Whenever I've engaged in "interactive, visual collaboration," the visual content has been super context-specific. This meant there was usually a purpose-built tool for that kind of collaboration (e.g., wireframe mockups for websites, storyboards for videos).
I was going to ask you for more on this, but found an Ars Technica article with a bit more info: https://arstechnica.com/information-technology/2016/12/micro...
"a pen and paper breaks down barriers to interactive, visual collaboration across teams everywhere" feels more truthful
As a consultant, if these were cheaper I'd have no hesitation lending one to each client for the duration of the project. It would make remote meetings way easier.
Personally if I ran a company I'd have a rule to not rely on anything by Google other than their largest core services (Drive, Android, Ads). Their history is just too bad at this point, and this product will almost certainly go the way of glass. I predict it's abandoned within the year.
I'm not saying it's terrible to buy Google products, but maybe wait until it's a success first. There is very little reason to risk being an early adopter of a Google product.
The recent Google Home (not a cheap product) advertising snafu is another recent red flag for buying any Google product.
Edit: Parent originally commented about 'getting over Google Reader being discontinued'.
Plus, many of those had direct replacements that were obvious iterations of their predecessor. Sure, Apple discontinued the iPod Mini, but they released the iPod Nano. Sure, Apple discontinued MobileMe, but they released iCloud.
Google just quietly abandons services and products and if they ever replace anything, they appear to have started from scratch.
Plus, the item in question is not a free service, it's an expensive physical device with a costly subscription service.
Games for Windows
Windows Phone 7
If we want to avoid the conversation, Google needs to put out some clear language around project/product/service EOL and support for everything it introduces.

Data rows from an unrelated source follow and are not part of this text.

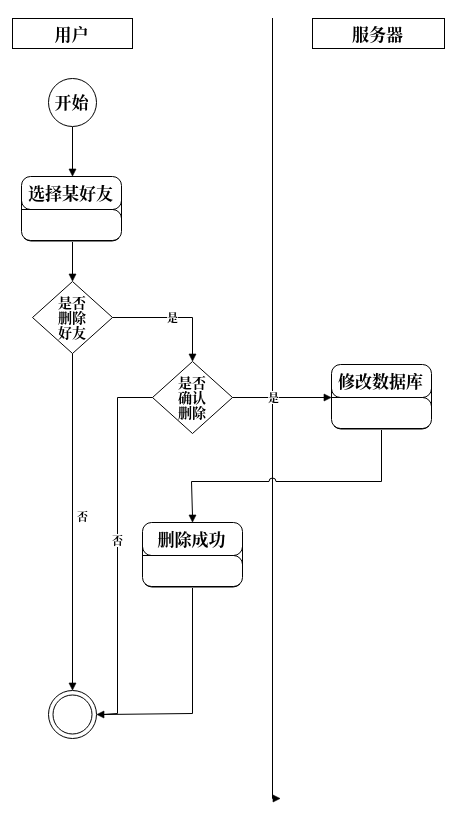
<!DOCTYPE html>
<html lang="zh-CN">
<head>
<meta charset="utf-8">
<title>删除好友流程</title>
<style>
:root { --ink: #000; --paper: #fff; }
* { box-sizing: border-box; margin: 0; padding: 0; }
html, body { width: 457px; height: 818px; overflow: hidden; background: var(--paper); }
body { font-family: "Noto Serif CJK SC", "Noto Serif CJK JP", serif; font-size: 17px; font-weight: 700; line-height: 20px; color: var(--ink); }
.diagram { position: relative; width: 457px; height: 818px; overflow: hidden; }
.connectors { position: absolute; left: 0; top: 0; }
.wire, .outline { fill: none; stroke: var(--ink); stroke-width: 1; }
.arrowhead { fill: var(--ink); stroke: var(--ink); stroke-width: .6; }
.lanes { position: absolute; left: 12px; top: 18px; width: 433px; display: flex; justify-content: space-between; }
.lane { width: 121px; height: 31px; padding-right: 2px; border: 1px solid var(--ink); display: flex; align-items: center; justify-content: center; font-size: 17px; }
.lane-server { width: 133px; }
.start { position: absolute; left: 48px; top: 78px; width: 49px; height: 49px; padding: 0 2px 2px 0; border: 1px solid var(--ink); border-radius: 50%; display: flex; align-items: center; justify-content: center; }
.state { position: absolute; width: 101px; height: 33px; padding-right: 2px; display: flex; align-items: center; justify-content: center; font-size: 17px; white-space: nowrap; }
.select { left: 21px; top: 176px; }
.update { left: 331px; top: 364px; }
.success { left: 142px; top: 522px; }
.decision { position: absolute; width: 28px; font-size: 14px; line-height: 15px; white-space: nowrap; }
.ask-delete { left: 58px; top: 295px; }
.ask-confirm { left: 178px; top: 375px; }
.label { position: absolute; width: 11px; height: 13px; font-size: 11px; line-height: 13px; background: var(--paper); }
.yes-delete { left: 167px; top: 311px; }
.yes-confirm { left: 268px; top: 391px; }
.no-delete { left: 77px; top: 510px; }
.no-confirm { left: 112px; top: 534px; }
</style>
</head>
<body>
<main class="diagram">
  <svg class="connectors" width="457" height="818" viewBox="0 0 457 818" aria-hidden="true">
    <defs>
      <path id="arrow" class="arrowhead" d="M0 0L-3.5 -7H3.5Z"/>
      <polygon id="diamond" class="outline" points="0,-36 40,0 0,36 -40,0"/>
      <g id="state-box" class="outline">
        <rect x=".5" y=".5" width="100" height="64" rx="9"/>
        <path d="M.5 24.5a9 9 0 0 0 9 9H91.5a9 9 0 0 0 9 -9"/>
        <path d="M.5 33.500H91.500a9 9 0 0 1 9 9"/>
        <path d="M3 62q3 3 7 3H91q4 0 7 -3"/>
      </g>
    </defs>
    <g class="wire">
      <path d="M272.5 18V798.5H275"/>
      <path d="M72.5 127V170"/>
      <path d="M72.5 242V275"/>
      <path d="M112.5 317.5H192.5V355"/>
      <path d="M72.5 353.5V684"/>
      <path d="M232.5 397.5H325"/>
      <path d="M152.5 397.5H117.5V713.5L103 714.5"/>
      <path d="M381.5 430V481.5H276a3.5 3.5 0 0 0 -7 0H191.5L192.5 516"/>
      <path d="M192.5 588V713.5L103 714.5"/>
      <circle cx="72.5" cy="714.5" r="24"/>
      <circle cx="72.5" cy="714.5" r="19.5"/>
    </g>
    <use href="#state-box" x="21" y="176"/>
    <use href="#state-box" x="331" y="364"/>
    <use href="#state-box" x="142" y="522"/>
    <use href="#diamond" x="72.5" y="317.5"/>
    <use href="#diamond" x="192.5" y="397.5"/>
    <use href="#arrow" x="72.5" y="176"/>
    <use href="#arrow" x="72.5" y="281"/>
    <use href="#arrow" x="192.5" y="361"/>
    <use href="#arrow" x="72.5" y="690"/>
    <use href="#arrow" x="192.5" y="522"/>
    <use href="#arrow" transform="translate(331 397.5) rotate(-90)"/>
    <use href="#arrow" transform="translate(280 798.5) rotate(-90)"/>
    <use href="#arrow" transform="translate(97 714.5) rotate(90)"/>
  </svg>

  <header class="lanes">
    <h1 class="lane">用户</h1>
    <h1 class="lane lane-server">服务器</h1>
  </header>

  <div class="start">开始</div>

  <h2 class="state select">选择某好友</h2>
  <h2 class="state update">修改数据库</h2>
  <h2 class="state success">删除成功</h2>

  <p class="decision ask-delete">是否<br>删除<br>好友</p>
  <p class="decision ask-confirm">是否<br>确认<br>删除</p>

  <span class="label yes-delete">是</span>
  <span class="label yes-confirm">是</span>
  <span class="label no-delete">否</span>
  <span class="label no-confirm">否</span>
</main>
</body>
</html>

And you can now add Wunderlist to that long list.
Also the actual product landing page has some info too: https://gsuite.google.com/products/jamboard/
The G Suite (formerly Google Apps) enterprise offering, which this is part of, was part of the core business retained in Google. This is not a wild IoT product, it's a competitive entry in the enterprise collaboration space that G Suite targets.
I still can't buy the latest google phone because I live outside US.
It seems to so natural to integrate google assistant into this thing. I wonder when 'Alexa' for meetings will be good enough to commercialize.
If you've been in countless business meetings whiteboarding, Jamboard is definitely not outrageous.
edit: Oh, it's actually over $6k if you want the rolling stand, which you will.